Having finally grown accustomed to Caen, we spent another day exploring and enjoying the various attractions of the city. As usual, I woke up around 7 o’clock in the morning (no later than a regular RL day) to find some classic French bread and yaourt (yogurt) waiting for me at breakfast. After finishing such a delicious meal, my mom brought me to the university where the whole class participated in a game of hacky-sack (a game where you use your legs and feet to keep a small, soft "sack" in the air) before our classes started. In the first half of class, Prof. Laurent asked us to create imaginary scenes between our made-up characters who had supposedly fought in WWII. We were to pretend that our characters had had conversations in a camp before "D-Day" when the Americans stormed the beaches of Normandy. Our group’s (Devin, Chris, Nick, and I) character, "Malik Jean-Claude," (6’9" 285 lbs) spoke deeply about his concerns and his fears about the intense, brutal combat that was sure to happen in the coming battle. Once the groups had finished their abstract conversations, we all practiced how we would them act them out. We then decided to present them to each other on the following day and proceeded to the next part of class.

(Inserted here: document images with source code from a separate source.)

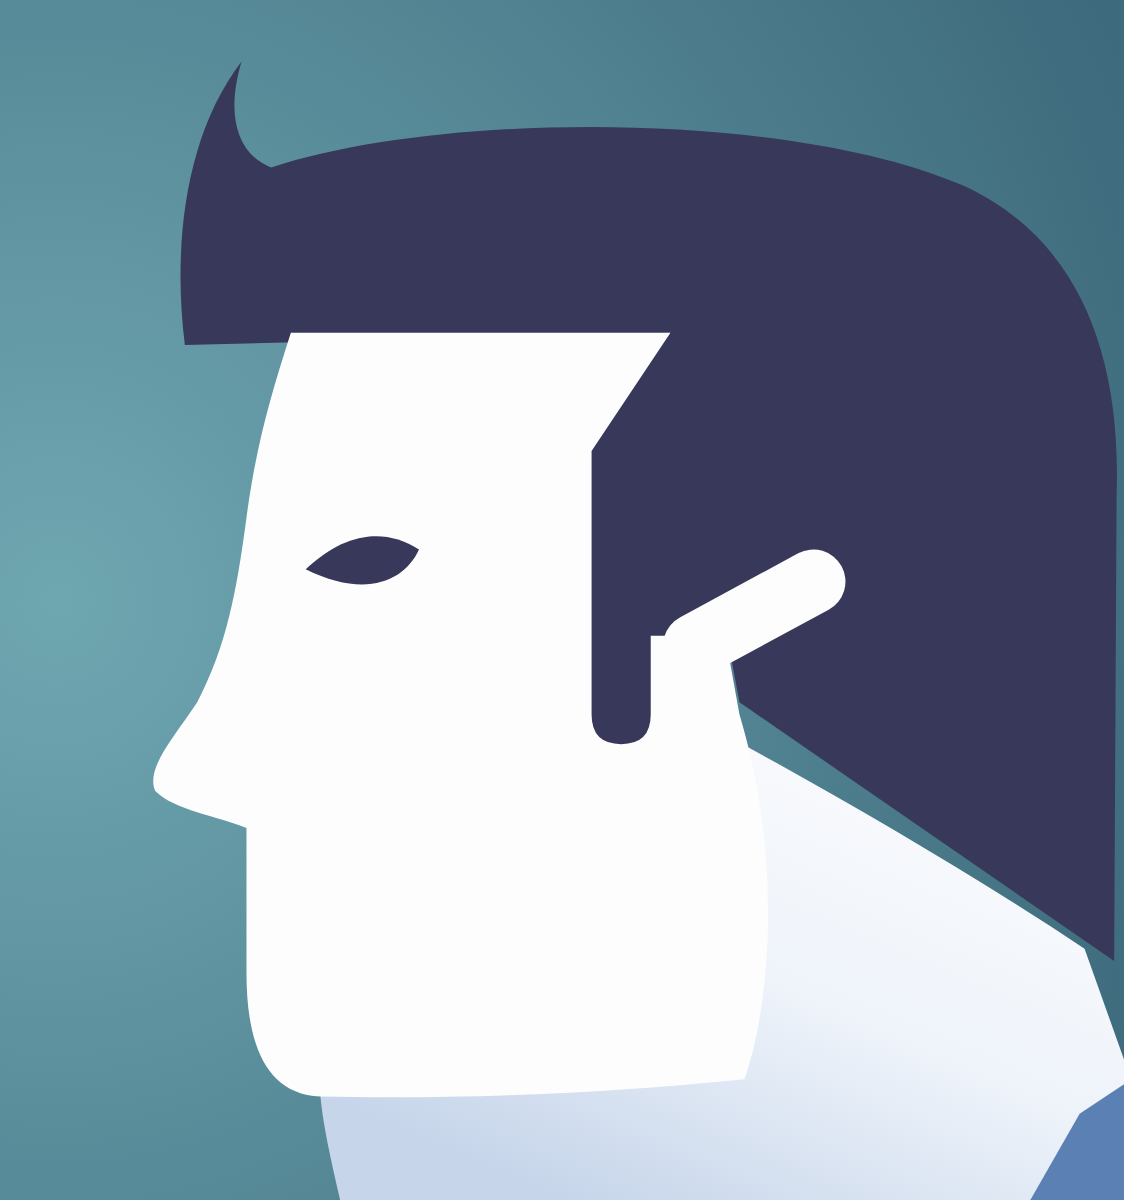
<!DOCTYPE html>
<html lang="en">
<head>
<meta charset="utf-8">
<title>Profile Portrait</title>
<style>
  :root {
    --bg-light: #6fa7b1;
    --bg-dark: #3d6a7c;
    --hair: #37385a;
    --skin: #fdfdfe;
    --neck-shade: #c6d5ea;
    --collar: #5b80b4;
  }
  html, body {
    margin: 0;
    padding: 0;
    overflow: hidden;
    background: var(--bg-dark);
  }
  .canvas {
    width: 1124px;
    height: 1200px;
    display: block;
  }
</style>
</head>
<body>
<svg class="canvas" viewBox="0 0 456 487" preserveAspectRatio="none" xmlns="http://www.w3.org/2000/svg" role="img" aria-label="Flat illustration of a man in profile with dark swept hair">
  <defs>
    <radialGradient id="backdrop" cx="0.05" cy="0.5" r="1.05">
      <stop offset="0" stop-color="var(--bg-light)"/>
      <stop offset="1" stop-color="var(--bg-dark)"/>
    </radialGradient>
    <linearGradient id="neckShade" x1="0.9" y1="0.1" x2="0.3" y2="1">
      <stop offset="0" stop-color="var(--skin)"/>
      <stop offset="0.55" stop-color="#eef3fa"/>
      <stop offset="1" stop-color="var(--neck-shade)"/>
    </linearGradient>
  </defs>

  <rect class="backdrop" width="456" height="487" fill="url(#backdrop)"/>

  <path class="hair" fill="var(--hair)"
        d="M75,140 C70,100 75,55 98,25 C92,45 95,62 110,68 C180,45 320,45 390,75 C435,95 455,140 453,200 L452,390 L300,285 L272,135 Z"/>

  <path class="neck" fill="url(#neckShade)"
        d="M255,278 C300,300 380,345 440,385 L456,430 L456,487 L138,487 C134,470 131,456 130,445 Z"/>

  <path class="collar" fill="var(--collar)"
        d="M418,487 L438,452 L456,440 L456,487 Z"/>

  <path class="face" fill="var(--skin)"
        d="M118,135 L272,135 L300,290 C318,350 312,410 302,438 C235,445 172,446 130,445 C106,444 100,420 100,395 L100,336 C88,331 71,329 63,321 C59,312 70,300 80,285 C92,262 96,240 100,210 C104,180 110,160 118,135 Z"/>

  <path class="sideburn" fill="var(--hair)"
        d="M272,135 L240,183 L240,290 Q240,302 252,302 Q264,302 264,290 L264,258 L302,258 L322,140 Z"/>

  <line class="ear" x1="282" y1="262" x2="330" y2="236"
        stroke="var(--skin)" stroke-width="26" stroke-linecap="round"/>

  <path class="eye" fill="var(--hair)"
        d="M124,231 C140,216 156,214 170,223 C164,236 148,243 124,231 Z"/>
</svg>
</body>
</html>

In the second part of class, we moved on to talk about various events and experiences from WWII. We focused on the pain and suffering that the war had caused on everyone, especially on the French and on their children. We discussed the war’s great influence on daily life, showing that clearly no one would have been able to lead an ordinary life during those times. By acquainting ourselves with the severe circumstances of WWII, we continued to deepen our understanding of the importance of "D-Day" as well as to preview our trip this Saturday to the beach where the battle took place.
After eating lunch at the university restaurant, we watched "Saving Private Ryan" in French with French subtitles. Although it was difficult at first to get used to Tom Hanks, Vin Diesel, and Matt Damon speaking in foreign voices, we eventually managed and appreciated the film greatly. Through Spielberg’s adaptation of "D-Day," we were able to obtain a better sense of the atrocities and the sacrifices that occurred on the beach that day. As a class, we understood the movie pretty well, although at some points the characters used expressions that were completely unknown to us.

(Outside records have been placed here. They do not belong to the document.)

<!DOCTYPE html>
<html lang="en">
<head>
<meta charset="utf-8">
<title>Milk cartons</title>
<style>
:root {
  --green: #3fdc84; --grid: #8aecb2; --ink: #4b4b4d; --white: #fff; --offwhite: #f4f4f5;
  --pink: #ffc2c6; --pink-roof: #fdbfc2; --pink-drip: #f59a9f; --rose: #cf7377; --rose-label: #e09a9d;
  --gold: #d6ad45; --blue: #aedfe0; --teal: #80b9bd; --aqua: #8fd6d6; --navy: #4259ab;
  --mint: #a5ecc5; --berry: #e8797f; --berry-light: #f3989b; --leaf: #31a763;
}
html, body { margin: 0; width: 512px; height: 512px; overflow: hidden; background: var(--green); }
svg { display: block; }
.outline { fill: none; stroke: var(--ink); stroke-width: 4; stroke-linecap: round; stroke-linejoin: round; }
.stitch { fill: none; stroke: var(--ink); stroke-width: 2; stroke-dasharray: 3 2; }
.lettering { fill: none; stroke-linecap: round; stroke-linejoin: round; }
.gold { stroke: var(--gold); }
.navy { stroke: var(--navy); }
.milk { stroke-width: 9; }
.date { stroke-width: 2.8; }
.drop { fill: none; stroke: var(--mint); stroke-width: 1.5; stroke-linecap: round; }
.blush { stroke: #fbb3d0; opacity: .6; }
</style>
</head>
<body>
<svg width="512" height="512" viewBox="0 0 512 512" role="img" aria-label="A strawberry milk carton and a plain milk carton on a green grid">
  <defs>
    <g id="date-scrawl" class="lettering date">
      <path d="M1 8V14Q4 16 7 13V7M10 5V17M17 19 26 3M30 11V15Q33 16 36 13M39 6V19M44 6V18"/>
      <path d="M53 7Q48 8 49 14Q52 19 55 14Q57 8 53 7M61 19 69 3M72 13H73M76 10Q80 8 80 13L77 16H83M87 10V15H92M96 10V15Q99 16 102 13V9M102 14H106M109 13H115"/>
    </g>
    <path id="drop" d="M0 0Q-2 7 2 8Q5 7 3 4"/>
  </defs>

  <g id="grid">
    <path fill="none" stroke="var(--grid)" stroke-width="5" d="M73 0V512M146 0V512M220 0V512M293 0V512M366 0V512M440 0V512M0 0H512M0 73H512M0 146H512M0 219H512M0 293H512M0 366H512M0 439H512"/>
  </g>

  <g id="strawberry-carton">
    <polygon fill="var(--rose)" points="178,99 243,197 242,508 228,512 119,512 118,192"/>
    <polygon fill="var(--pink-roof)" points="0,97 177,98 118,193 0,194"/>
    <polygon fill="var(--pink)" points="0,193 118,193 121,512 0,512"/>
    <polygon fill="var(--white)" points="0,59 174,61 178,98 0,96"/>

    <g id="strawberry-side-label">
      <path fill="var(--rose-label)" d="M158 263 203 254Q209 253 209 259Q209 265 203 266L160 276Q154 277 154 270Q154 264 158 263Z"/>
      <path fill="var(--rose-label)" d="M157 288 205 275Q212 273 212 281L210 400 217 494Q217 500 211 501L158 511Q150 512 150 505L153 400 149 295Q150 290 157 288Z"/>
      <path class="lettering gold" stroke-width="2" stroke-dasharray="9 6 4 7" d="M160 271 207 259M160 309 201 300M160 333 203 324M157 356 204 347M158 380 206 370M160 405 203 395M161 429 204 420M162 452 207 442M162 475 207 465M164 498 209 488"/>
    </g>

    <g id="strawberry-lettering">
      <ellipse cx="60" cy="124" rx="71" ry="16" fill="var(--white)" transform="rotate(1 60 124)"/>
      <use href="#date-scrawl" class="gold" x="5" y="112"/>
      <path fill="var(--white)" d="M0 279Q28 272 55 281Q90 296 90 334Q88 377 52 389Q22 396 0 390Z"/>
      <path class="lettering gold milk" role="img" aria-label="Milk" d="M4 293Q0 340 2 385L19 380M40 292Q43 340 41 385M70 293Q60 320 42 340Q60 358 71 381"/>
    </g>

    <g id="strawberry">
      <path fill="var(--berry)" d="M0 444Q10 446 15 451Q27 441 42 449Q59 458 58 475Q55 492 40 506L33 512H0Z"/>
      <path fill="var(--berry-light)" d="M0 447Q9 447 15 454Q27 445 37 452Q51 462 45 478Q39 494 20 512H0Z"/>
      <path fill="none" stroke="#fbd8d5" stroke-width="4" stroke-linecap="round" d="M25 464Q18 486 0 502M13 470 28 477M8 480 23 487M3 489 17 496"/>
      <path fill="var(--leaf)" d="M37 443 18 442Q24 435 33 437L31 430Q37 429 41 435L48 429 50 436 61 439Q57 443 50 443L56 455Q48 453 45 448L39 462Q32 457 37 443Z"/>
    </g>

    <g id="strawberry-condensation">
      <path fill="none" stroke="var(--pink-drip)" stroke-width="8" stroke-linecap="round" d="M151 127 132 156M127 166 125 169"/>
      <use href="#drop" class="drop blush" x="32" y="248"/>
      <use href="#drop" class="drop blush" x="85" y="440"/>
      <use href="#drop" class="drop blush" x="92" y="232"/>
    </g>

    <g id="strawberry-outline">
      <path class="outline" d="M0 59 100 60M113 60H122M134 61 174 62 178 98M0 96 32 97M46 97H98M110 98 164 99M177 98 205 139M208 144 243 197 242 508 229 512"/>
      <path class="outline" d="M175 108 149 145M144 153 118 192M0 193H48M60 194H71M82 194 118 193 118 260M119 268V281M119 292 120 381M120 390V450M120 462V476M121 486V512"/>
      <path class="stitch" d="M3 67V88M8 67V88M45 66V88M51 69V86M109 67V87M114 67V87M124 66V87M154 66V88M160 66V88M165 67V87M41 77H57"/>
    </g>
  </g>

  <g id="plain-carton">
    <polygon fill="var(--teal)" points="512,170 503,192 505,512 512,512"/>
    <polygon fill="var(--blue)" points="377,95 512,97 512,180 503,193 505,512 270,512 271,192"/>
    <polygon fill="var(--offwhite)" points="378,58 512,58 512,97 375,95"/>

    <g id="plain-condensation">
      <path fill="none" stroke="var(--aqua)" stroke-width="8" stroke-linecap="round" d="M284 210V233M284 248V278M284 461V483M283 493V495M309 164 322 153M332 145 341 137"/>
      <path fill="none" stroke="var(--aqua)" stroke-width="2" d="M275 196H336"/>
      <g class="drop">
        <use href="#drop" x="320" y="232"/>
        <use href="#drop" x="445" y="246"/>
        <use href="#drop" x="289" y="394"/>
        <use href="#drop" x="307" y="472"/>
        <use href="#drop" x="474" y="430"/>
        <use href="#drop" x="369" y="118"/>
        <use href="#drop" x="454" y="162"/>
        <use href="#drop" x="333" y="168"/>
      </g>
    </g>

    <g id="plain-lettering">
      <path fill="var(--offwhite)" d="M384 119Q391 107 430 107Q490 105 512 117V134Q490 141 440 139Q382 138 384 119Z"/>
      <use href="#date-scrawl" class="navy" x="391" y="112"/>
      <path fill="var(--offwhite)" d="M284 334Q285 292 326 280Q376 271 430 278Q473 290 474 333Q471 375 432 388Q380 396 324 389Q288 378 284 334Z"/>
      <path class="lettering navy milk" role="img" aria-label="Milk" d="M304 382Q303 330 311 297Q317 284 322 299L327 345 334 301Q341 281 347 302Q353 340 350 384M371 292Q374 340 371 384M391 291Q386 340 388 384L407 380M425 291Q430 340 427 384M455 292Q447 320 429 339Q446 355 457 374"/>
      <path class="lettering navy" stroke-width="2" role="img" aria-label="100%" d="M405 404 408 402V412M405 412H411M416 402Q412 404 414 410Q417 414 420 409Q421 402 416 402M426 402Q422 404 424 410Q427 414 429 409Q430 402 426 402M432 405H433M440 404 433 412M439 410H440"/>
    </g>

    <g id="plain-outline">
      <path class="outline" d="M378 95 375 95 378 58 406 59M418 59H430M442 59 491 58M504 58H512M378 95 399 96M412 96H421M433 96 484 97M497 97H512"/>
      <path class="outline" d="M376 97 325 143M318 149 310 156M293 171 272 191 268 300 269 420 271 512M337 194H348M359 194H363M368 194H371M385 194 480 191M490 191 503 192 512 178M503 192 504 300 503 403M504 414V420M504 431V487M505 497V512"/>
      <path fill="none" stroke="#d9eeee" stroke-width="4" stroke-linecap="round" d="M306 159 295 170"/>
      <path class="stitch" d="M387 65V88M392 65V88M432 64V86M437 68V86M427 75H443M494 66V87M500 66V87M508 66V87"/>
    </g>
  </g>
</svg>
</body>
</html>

Once we finished the film, we had a lot of free time before we had to be home for dinner. Part of the group went into the center of town to look through the plethora of little shops and cafés. The other group (Hamilton, Chris, Devin, Ryan, and I) finally found a gym after a long search through the city. Everyone returned home exhausted having spent a long day filled with activities. I think I speak for the whole group when I say that both speaking and understanding the language have become much easier as we spend more time in France. We are all having less trouble speaking to our parents and to strangers, as we do not just simply nod or say "oui" to everything they say. Our goal now is to perfect the voice inflection which the French use so effortlessly. We look forward to spending another few weeks enjoying the exquisite culture in France.